Everyday I woke up thinking about the moment I would put my feet inside my slippers and do everything by tasting that moment. And when I was there, with the smell of camphor, wood, tights, I was an eagle on the rooftop of the world, I was the poet among poets, I was everywhere and I was everything.
I remember a ballerina Elèna Vadislowa, rich family, well taken care of, beautiful. She wanted to dance as much as I did, but later I realized it wasn’t like that. She danced for all the auditions, for the end of the course show, for the teachers watching her, to pay tribute to her beauty.
Two years prepared for the Djenko contest. The expectations were all about her. Two years she sacrificed part of his life. She didn’t win the contest. She stopped dancing, forever. She didn’t resist. That was the difference between me and her.
I used to dance because it was my creed, my need, my words that I didn’t speak, my struggle, my poverty, my crying. I used to dance because only there my being broke the limits of my social condition, my shyness, my shame. I used to dance and I was with the universe on my hands, and while I was at school, I was studying, arraising the fields at six am, my mind endured because it was drunk with my body capturing the air.
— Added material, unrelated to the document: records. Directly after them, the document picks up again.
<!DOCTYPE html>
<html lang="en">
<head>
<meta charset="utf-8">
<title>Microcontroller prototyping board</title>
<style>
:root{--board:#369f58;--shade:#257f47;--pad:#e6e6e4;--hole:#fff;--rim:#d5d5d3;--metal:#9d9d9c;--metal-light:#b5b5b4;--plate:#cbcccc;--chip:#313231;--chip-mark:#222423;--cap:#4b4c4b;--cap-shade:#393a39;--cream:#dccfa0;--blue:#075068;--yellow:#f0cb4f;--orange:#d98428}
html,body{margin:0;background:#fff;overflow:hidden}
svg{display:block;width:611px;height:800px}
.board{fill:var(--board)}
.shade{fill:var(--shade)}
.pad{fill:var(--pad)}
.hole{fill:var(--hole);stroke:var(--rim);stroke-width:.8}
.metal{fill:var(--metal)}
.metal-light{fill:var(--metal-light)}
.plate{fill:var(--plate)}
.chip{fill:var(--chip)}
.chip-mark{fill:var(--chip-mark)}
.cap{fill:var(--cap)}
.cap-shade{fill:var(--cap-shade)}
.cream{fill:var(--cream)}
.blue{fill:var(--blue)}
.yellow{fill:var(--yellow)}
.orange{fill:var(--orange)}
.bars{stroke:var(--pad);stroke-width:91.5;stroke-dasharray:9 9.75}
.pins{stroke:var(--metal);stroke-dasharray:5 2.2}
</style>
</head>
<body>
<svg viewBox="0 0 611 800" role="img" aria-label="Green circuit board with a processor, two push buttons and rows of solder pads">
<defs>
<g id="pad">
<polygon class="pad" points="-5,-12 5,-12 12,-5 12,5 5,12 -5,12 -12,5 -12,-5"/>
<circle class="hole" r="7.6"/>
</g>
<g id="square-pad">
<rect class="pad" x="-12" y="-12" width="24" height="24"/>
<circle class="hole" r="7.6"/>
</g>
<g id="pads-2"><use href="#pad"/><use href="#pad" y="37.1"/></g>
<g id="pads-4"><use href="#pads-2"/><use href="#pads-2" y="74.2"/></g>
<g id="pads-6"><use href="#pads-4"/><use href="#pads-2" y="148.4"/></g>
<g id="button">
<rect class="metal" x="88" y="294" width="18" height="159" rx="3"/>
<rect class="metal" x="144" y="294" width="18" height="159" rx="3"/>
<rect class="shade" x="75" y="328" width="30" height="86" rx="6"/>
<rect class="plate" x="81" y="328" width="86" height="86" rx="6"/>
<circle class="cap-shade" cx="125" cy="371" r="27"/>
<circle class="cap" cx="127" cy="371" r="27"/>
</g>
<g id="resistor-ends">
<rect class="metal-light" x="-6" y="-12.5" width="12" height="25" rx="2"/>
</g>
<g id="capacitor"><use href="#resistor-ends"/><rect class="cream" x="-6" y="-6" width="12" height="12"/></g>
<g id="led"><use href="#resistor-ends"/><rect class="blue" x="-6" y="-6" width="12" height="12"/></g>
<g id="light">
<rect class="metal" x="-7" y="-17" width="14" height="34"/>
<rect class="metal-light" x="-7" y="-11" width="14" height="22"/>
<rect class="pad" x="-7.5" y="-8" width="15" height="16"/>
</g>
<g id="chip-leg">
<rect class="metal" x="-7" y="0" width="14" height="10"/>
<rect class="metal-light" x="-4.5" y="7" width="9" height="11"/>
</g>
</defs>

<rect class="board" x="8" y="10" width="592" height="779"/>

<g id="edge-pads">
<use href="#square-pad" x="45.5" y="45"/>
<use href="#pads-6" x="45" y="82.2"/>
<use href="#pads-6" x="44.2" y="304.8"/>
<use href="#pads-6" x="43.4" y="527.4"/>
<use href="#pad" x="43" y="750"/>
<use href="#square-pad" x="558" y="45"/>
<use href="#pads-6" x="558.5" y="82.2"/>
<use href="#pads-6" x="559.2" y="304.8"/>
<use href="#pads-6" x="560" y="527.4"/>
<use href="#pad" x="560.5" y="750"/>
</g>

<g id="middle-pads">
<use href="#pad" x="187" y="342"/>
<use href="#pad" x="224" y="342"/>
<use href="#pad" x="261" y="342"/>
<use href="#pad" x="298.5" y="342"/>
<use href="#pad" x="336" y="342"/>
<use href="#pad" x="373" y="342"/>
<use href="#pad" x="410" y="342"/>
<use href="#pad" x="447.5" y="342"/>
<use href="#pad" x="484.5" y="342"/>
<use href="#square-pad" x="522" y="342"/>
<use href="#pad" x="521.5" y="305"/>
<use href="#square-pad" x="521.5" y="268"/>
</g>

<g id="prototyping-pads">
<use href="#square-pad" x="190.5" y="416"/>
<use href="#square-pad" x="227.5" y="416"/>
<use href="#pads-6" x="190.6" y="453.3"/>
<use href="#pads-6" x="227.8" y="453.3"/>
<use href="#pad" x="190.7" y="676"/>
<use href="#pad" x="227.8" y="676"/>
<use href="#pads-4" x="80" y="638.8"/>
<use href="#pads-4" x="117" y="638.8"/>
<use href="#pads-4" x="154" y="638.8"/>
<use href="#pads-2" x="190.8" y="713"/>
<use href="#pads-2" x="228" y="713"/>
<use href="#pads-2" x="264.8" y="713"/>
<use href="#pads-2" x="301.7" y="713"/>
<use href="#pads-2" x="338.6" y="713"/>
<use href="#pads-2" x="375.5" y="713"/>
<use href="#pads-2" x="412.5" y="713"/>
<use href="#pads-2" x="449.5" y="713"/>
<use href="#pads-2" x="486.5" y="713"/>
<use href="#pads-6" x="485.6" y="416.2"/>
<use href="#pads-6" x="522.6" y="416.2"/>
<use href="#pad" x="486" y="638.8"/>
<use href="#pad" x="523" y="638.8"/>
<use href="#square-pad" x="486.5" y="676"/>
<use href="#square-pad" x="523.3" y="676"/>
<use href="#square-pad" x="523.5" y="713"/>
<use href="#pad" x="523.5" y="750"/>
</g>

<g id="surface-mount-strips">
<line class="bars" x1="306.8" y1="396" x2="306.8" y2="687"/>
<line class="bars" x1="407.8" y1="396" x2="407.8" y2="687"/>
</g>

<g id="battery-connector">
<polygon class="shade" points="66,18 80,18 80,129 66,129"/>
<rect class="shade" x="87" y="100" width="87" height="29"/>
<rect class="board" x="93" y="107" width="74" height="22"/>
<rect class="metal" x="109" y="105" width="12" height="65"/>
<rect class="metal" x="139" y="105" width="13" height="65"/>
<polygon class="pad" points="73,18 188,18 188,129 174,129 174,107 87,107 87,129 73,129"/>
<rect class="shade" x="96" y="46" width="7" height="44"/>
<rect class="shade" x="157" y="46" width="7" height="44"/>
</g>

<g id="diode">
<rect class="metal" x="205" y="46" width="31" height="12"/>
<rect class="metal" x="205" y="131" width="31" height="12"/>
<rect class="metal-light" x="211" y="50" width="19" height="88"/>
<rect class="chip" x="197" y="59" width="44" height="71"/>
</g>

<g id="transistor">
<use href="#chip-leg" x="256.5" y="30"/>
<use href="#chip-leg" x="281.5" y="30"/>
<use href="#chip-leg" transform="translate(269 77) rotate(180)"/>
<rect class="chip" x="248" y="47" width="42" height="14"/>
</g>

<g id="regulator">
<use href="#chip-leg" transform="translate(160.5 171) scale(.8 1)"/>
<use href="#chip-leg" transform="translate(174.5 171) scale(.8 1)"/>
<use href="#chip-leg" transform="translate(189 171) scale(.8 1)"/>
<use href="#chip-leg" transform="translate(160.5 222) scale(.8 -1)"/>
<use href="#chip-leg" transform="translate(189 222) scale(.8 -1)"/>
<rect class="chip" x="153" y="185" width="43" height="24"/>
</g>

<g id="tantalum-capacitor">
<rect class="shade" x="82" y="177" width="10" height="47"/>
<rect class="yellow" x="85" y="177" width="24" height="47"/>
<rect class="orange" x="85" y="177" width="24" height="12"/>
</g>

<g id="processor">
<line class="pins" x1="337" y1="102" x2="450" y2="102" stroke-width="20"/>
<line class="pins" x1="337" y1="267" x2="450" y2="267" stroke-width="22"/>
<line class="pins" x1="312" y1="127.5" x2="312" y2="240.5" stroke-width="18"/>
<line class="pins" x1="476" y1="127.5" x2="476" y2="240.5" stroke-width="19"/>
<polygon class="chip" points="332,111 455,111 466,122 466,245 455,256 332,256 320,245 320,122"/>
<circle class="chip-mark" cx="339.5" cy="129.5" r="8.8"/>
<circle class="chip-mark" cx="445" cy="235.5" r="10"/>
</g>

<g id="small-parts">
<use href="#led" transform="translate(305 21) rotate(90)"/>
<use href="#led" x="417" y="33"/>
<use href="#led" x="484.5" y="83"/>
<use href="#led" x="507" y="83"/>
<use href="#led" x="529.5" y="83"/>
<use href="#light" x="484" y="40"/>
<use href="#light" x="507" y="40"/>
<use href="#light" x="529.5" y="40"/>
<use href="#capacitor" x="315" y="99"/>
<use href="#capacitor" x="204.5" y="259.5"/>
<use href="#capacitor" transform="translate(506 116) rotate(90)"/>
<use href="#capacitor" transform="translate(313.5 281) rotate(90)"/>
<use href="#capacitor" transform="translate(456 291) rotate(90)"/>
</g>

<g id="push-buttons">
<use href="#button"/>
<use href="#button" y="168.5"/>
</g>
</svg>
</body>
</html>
I was poor, and they paraded in front of me guys performing for pageants, they had new clothes, they made trips. I didn’t suffer from it, my suffering would have been stopping me from entering the hall and feeling my sweat coming out of the pores of my face. My suffering would have been not being there, not being there, surrounded by that poetry that only the sublimation of art can give. I was a painter, poet, sculptor.
The first dancer of the year-end show got hurt. I was the only one who knew every move because I sucked, quietly every step. They made me wear his new, shiny clothes and dictated me after thirteen years, the responsibility to demonstrate. Nothing was different in those moments I danced on stage, I was like in the hall with my clothes off. I was and I used to perform, but it was dancing that I cared.
The applause reached me far away. Behind the scenes, all I wanted was to take off the uncomfortable tights, but everyone’s compliments and I had to wait. My sleep wasn’t different from other nights. I had danced and whoever was watching me was just a cloud far away on the horizon.
From that moment my life changed, but not my passion and need to dance. I kept helping my dad in the fields even though my name was on everyone’s mouth. I became one of the brightest stars in dance.
Now I know I’m going to die, because this disease doesn’t forgive, and my body is trapped in a pram, blood doesn’t circulate, I lose weight. But the only thing that goes with me is my dance my freedom to be.
I’m here, but I dance with my mind, fly beyond my words and my pain. I dance my being with the wealth I know I have and will follow me everywhere: that I have given myself the chance to exist above effort and have learned that if you experience tiredness and effort dancing, what if you dance sits for effort, if we pity our bleeding feet, if we chase only the aim and don’t understand the full and unique pleasure of moving, we don’t understand the deep essence of life, where the meaning is in its becoming and not in appearing.
Every man should dance, for life. Not being a dancer, but dancing.
Who will never know the pleasure of walking into a hall with wooden bars and mirrors, who stops because they don’t get results, who always needs stimulus to love or live, hasn’t entered the depths of life, and will abandon every time life won’t give him what he wants.
It’s the law of love: you love because you feel the need to do it, not to get something or to be reciprocated, otherwise you’re destined for unhappiness.
I’m dying, and I thank God for giving me a body to dance so that I wouldn’t waste a moment of the wonderful gift of life.”